Virginia’s moratorium on all non-emergency court proceedings ended Monday, meaning judges can begin hearing eviction cases against tenants who are struggling to pay rent due to the coronavirus pandemic.
At least 700 eviction cases are scheduled in courts across the state over the next three weeks, according to the Virginia Poverty Law Center. More than 100 are in Hampton Roads.
Gov. Ralph Northam has said the Commonwealth is implementing measures to protect people from evictions.
A recently-passed state law delays eviction hearings 60 days for people who can prove they have lost income due to the COVID-19 pandemic. The CARES Act — a separate law passed by Congress — also halts evictions for people living in federally-subsidized housing or at a property with a federally-backed mortgage.
Still, Steve Fischbach, the litigation director of the Virginia Poverty Law Center, said many Virginians could be evicted in the coming weeks. Virginia has issued no guidance about how it’s applying and enforcing the 60-day delay and the CARES Act, he said.
"For tenants represented by lawyers, there’s a much lower chance of folks getting evicted. Most tenants go to court without lawyers and hence don’t even know that they have those two protections," he said.
Tenants who have been struggling to pay rent amid the outbreak previously had a reprieve from evictions. Beginning in March, the Virginia Supreme Court issued multiple orders halting court proceedings to prevent the spread of the coronavirus in courtrooms.
The move also provided eviction protections to many people residing in hotels and motels.

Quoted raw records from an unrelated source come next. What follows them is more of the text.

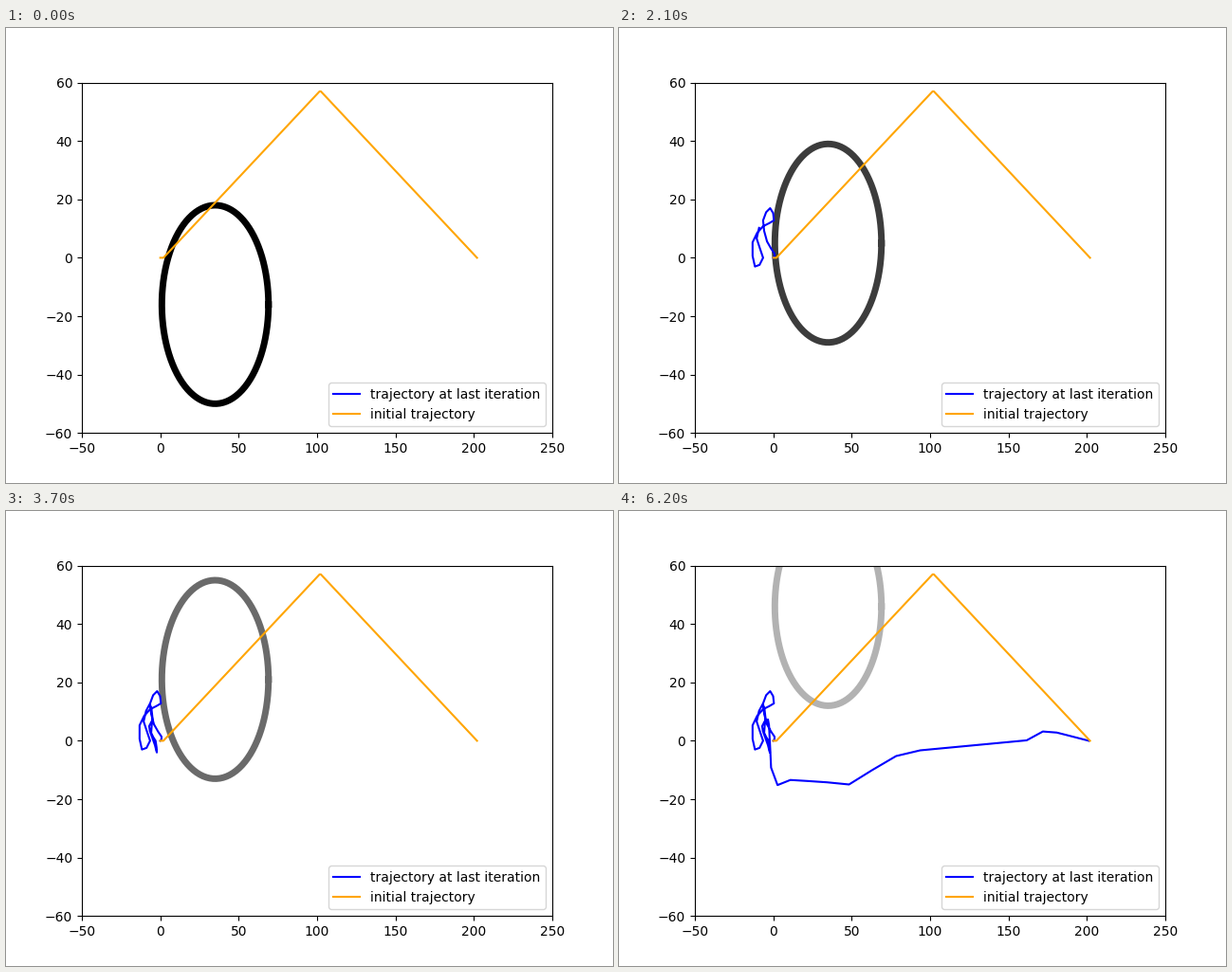
A matplotlib script that plays this animation: 640x480 px, repeating every 6300 ms.

```python
import numpy as np
import matplotlib.pyplot as plt
from matplotlib.animation import FuncAnimation

FRAMES = 63
INTERVAL = 100
RADIUS = 34
CENTER_X, START_Y = 35, -16
LAST_X = 201.2

# Wandering near the start: one key point for every second step.
WANDER = np.array([
    (0, 0), (.8, 1.4), (-4, 5.6), (-6.5, 12.8), (-2, 17), (.4, 12.8),
    (-6.5, 10.8), (-13.2, 5.3), (-11.7, -3), (-6.5, 0), (-10.6, 6.6),
    (-6.8, 12.5), (-5, 8), (-5.8, 2.7), (-3, 0), (-2.2, -4),
    (-3.4, -1.5), (-5.4, 1.5), (-7.1, 5), (-3.4, 7.3), (-2.4, 1.8),
    (-1.4, -9.2),
])

# Bends of the way to the goal.
BENDS = np.array([
    (-1.4, -9.2), (2.6, -15.2), (11, -13.4), (34, -14.2), (47.3, -15.3),
    (77, -5.4), (93.3, -3.3), (162.5, .2), (172, 3.2), (181, 2.8),
    (LAST_X, 0),
])


def add_midpoints(keys):
    """Insert the Catmull-Rom midpoint between neighbouring keys."""
    first, last = 2 * keys[0] - keys[1], 2 * keys[-1] - keys[-2]
    p = np.vstack([first, keys, last])
    smooth = np.empty((2 * len(keys) - 1, 2))
    smooth[::2] = keys
    smooth[1::2] = (9 * (p[1:-2] + p[2:-1]) - p[:-3] - p[3:]) / 16
    return smooth


def run_to_goal(steps):
    """Speed up and slow down along the bends, fastest before halfway."""
    t = np.arange(1, steps + 1) / steps
    ease = np.sin(np.pi / 2 * t ** 0.8) ** 2
    x = BENDS[0, 0] + (LAST_X - BENDS[0, 0]) * ease
    return np.column_stack([x, np.interp(x, *BENDS.T)])


wander = add_midpoints(WANDER)
points = np.vstack([wander, run_to_goal(FRAMES - len(wander))])

fig, ax = plt.subplots(figsize=(6.4, 4.8), dpi=100)
ax.set_xlim(-50, 250)
ax.set_ylim(-60, 60)

angle = np.linspace(0, 2 * np.pi, 200)
ring, = ax.plot([], [], lw=5)
path, = ax.plot([], [], color="blue", label="trajectory at last iteration")
ax.plot([0, 2, 101.6, 102.4, 202], [0, 0, 57, 57, 0], color="orange",
        label="initial trajectory")
ax.legend(loc="lower right")


def update(n):
    ring.set_data(CENTER_X + RADIUS * np.cos(angle),
                  START_Y + n + RADIUS * np.sin(angle))
    ring.set_color(str(n / 89))
    path.set_data(*points[:n + 1].T)
    return ring, path


anim = FuncAnimation(fig, update, frames=FRAMES, interval=INTERVAL,
                     repeat=True, repeat_delay=0)
plt.show()
```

In its order resuming non-emergency court proceedings, the Virginia Supreme Court said the moratorium on proceedings created a backlog of 673,000 court cases. The order gave local courts authority to reopen courthouses if they deem it safe.
Some have declined to hear cases yet, including the Richmond City General District Court and courts in Northern Virginia. But courts in Williamsburg/James City, Chesapeake and Hampton, among others, are reopening and have scheduled dozens of eviction cases for the coming weeks, according to the Poverty Law Center.

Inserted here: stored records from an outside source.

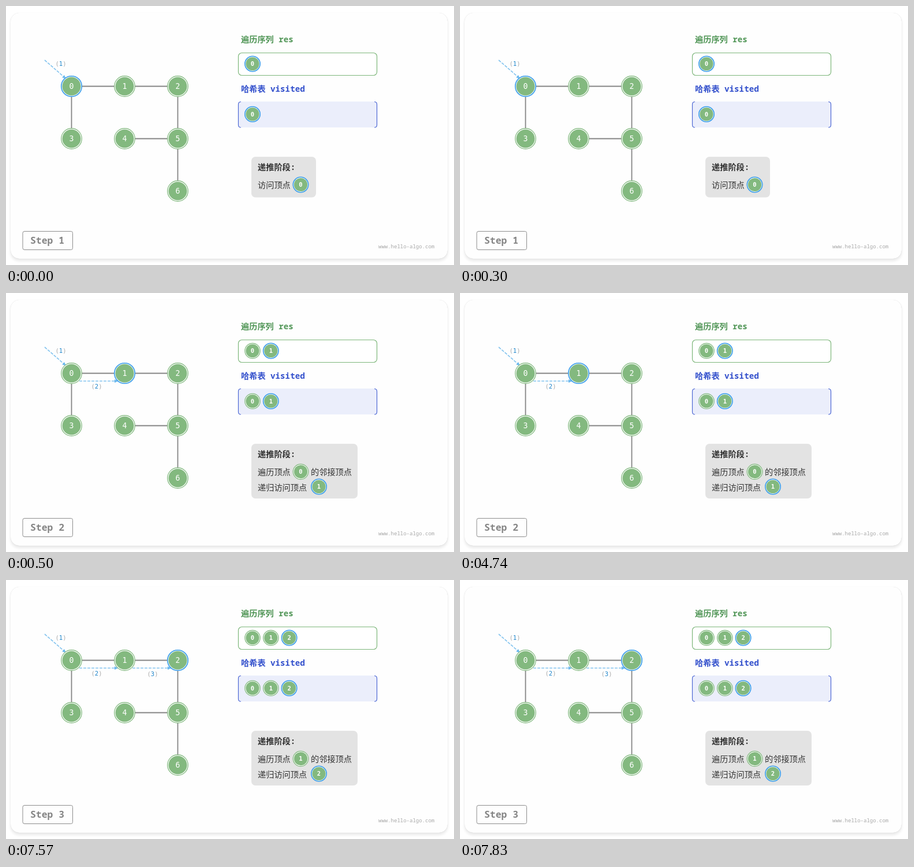
An HTML page that plays this animation: 776 by 450 pixels, repeating every 8 s.

```html
<!DOCTYPE html>
<html lang="zh-CN">
<head>
<meta charset="utf-8">
<title>Graph depth-first traversal</title>
<style>
  html, body { margin: 0; width: 100%; height: 100%; overflow: hidden; background: #fff; }
  .card {
    position: absolute; left: 8px; top: 12px; width: 757px; height: 427px;
    border-radius: 15px; background: #fefefe;
    box-shadow: 0 0 1px rgba(0,0,0,.18), 0 4px 5px rgba(0,0,0,.09);
  }
  svg { position: absolute; left: 0; top: 0; display: block; }
  text { font-family: "Noto Sans Mono", "Noto Sans CJK SC", "Noto Sans CJK", monospace; font-size: 14.2px; white-space: pre; }
  .bold { font-weight: 700; }
  .digit { font-family: "DejaVu Sans Mono", monospace; text-anchor: middle; fill: #fff; }
  .order { font-family: "DejaVu Sans Mono", monospace; font-size: 10.5px; text-anchor: middle; fill: #aaa; }
  .order tspan { fill: #1f86cc; }
  .edge { stroke: #858585; stroke-width: 1.8; }
  .arrow line { stroke: #86c5ef; stroke-width: 1.7; stroke-dasharray: 5 2; }
  .arrow path { fill: #6db9ee; }
</style>
</head>
<body>
<div class="card"></div>
<svg id="stage" width="776" height="450" viewBox="0 0 776 450">
  <text class="bold" x="407" y="63" fill="#519657">遍历序列 res</text>
  <rect x="402.5" y="81.5" width="240" height="39" rx="6" fill="#fff" stroke="#7db67a" stroke-width="1.2"/>
  <text class="bold" x="407" y="149" fill="#3350cc">哈希表 visited</text>
  <rect x="402.5" y="166" width="240" height="45" rx="5" fill="#ebeefb"/>
  <path d="M407 166.5Q402.5 166.5 402.5 171V206.5Q402.5 211 407 211M638 166.5Q642.5 166.5 642.5 171V206.5Q642.5 211 638 211"
        fill="none" stroke="#4d68d4" stroke-width="1.2"/>
  <rect x="29" y="391.5" width="86.5" height="32" rx="3" fill="#fefefe" stroke="#8c8c8c"/>
  <text x="645" y="421" fill="#a9a9a9" style="font-size:9px">www.hello-algo.com</text>
  <g id="edges"></g>
  <g id="scene"></g>
</svg>
<script>
const DURATION = 8000;
const STARTS = [0, 500, 7570];
const NODES = [[113.5, 139.5], [205.5, 139.5], [297.5, 139.5], [113.5, 230.5],
               [205.5, 230.5], [297.5, 230.5], [297.5, 321.5]];
const EDGES = [[0, 1], [1, 2], [0, 3], [2, 5], [4, 5], [5, 6]];
// Start, end, then the label's centre and baseline
const ARROWS = [[67, 94, 103, 125.5, 95, 104], [127, 153, 193, 153, 157, 166],
                [219, 153, 285, 153, 254, 166.5]];

const scene = document.getElementById('scene');

function node(x, y, label, active, small) {
  const r = small ? 13.2 : 17.8;
  const size = small ? 10.5 : 13.2;
  return `<circle cx="${x}" cy="${y}" r="${r}" fill="${active ? '#eaf5fd' : '#fff'}"
      stroke="${active ? '#3c9eea' : '#7db67a'}" stroke-width="${active ? 1.6 : 1.2}"/>
    <circle cx="${x}" cy="${y}" r="${small ? 11.6 : 16}" fill="#83b97f"/>
    <text class="digit${small ? ' bold' : ''}" x="${x}" y="${y + size * .365}" style="font-size:${size}px">${label}</text>`;
}

function arrow([x1, y1, x2, y2, tx, ty], i) {
  const angle = Math.atan2(y2 - y1, x2 - x1) * 180 / Math.PI;
  return `<g class="arrow"><line x1="${x1}" y1="${y1}" x2="${x2}" y2="${y2}"/>
    <path d="M1 0L-5 -3V3Z" transform="translate(${x2} ${y2}) rotate(${angle})"/></g>
    <text class="order" x="${tx}" y="${ty}">(<tspan>${i + 1}</tspan>)</text>`;
}

function words(x, y, text, bold) {
  return `<text x="${x}" y="${y}" fill="#333"${bold ? ' class="bold"' : ''}>${text}</text>`;
}

function note(step) {
  const first = step === 0;
  const box = `<rect x="425" y="262" width="${first ? 112 : 184}" height="${first ? 70.5 : 95}" rx="7" fill="#e3e3e3"/>`
    + words(436, 285, '递推阶段:', true);
  if (first) return box + words(436, 316, '访问顶点') + node(510.5, 310.5, 0, true, true);
  return box + words(436, 316, '遍历顶点') + node(510.5, 310.5, step - 1, false, true)
    + words(528, 316, '的邻接顶点') + words(436, 342.5, '递归访问顶点')
    + node(542, 336.5, step, true, true);
}

function draw(step) {
  let out = ARROWS.slice(0, step + 1).map(arrow).join('');
  out += NODES.map(([x, y], i) => node(x, y, i, i === step)).join('');
  for (let i = 0; i <= step; i++) {
    const x = 427 + i * 31.8;
    out += node(x, 100.5, i, i === step, true) + node(x, 188, i, i === step, true);
  }
  out += note(step);
  out += `<text class="bold" x="42" y="412.5" fill="#858585" style="font-size:16.4px">Step ${step + 1}</text>`;
  scene.innerHTML = out;
}

document.getElementById('edges').innerHTML = EDGES.map(([a, b]) =>
  `<line class="edge" x1="${NODES[a][0]}" y1="${NODES[a][1]}" x2="${NODES[b][0]}" y2="${NODES[b][1]}"/>`).join('');

let shown = -1;
const origin = performance.now();
function tick() {
  const time = (performance.now() - origin) % DURATION;
  const step = STARTS.filter(start => start <= time).length - 1;
  if (step !== shown) draw(shown = step);
  requestAnimationFrame(tick);
}
tick();
</script>
</body>
</html>
```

The hearings start as other states, including Florida, California and New York have issued orders banning evictions until at least the end of May because many people remain laid off because of the COVID-19 pandemic.
Fischbach said there are also safety concerns about resuming eviction cases.
Some tenants may be afraid to show up to an eviction hearing for fear of contracting the virus. The result could be a default judgement in which a judge ultimately approves an eviction because the landlord is present in court while the tenant is not.
"Virginia needs to do what Florida and other states are doing — extending those moratoriums because we're still in a public health crisis," Fischbach said.
The Commonwealth already has a history with evictions. Several of its cities had some of the highest eviction rates in the country before the pandemic.
Since the outbreak started, the state has received more criticism for its eviction protections. In April, Princeton University's Eviction Lab reviewed eviction policies in all 50 states and ranked Virginia 31st. The researchers at the lab said that while Virginia paused evictions, landlords could still file eviction lawsuits that would be heard when courts reopen.
"Without further action and supportive measures, Virginia could see a surge of evictions immediately following the pandemic,” the researchers wrote.
When asked during a Monday press conference why Virginia hasn’t issued an order extending eviction protections similar to other states, Gov. Ralph Northam said he wasn’t prepared to make comparisons.
He noted that landlords with state-backed loans can get a 90-day mortgage deferral if they give tenants more time to pay rent. The state is also providing non-profit housing organizations with $12 million to expand housing services, he said.
"We’re hoping to prevent any evictions especially during this COVID-19. We’ll continue to follow those guidelines," Northam said.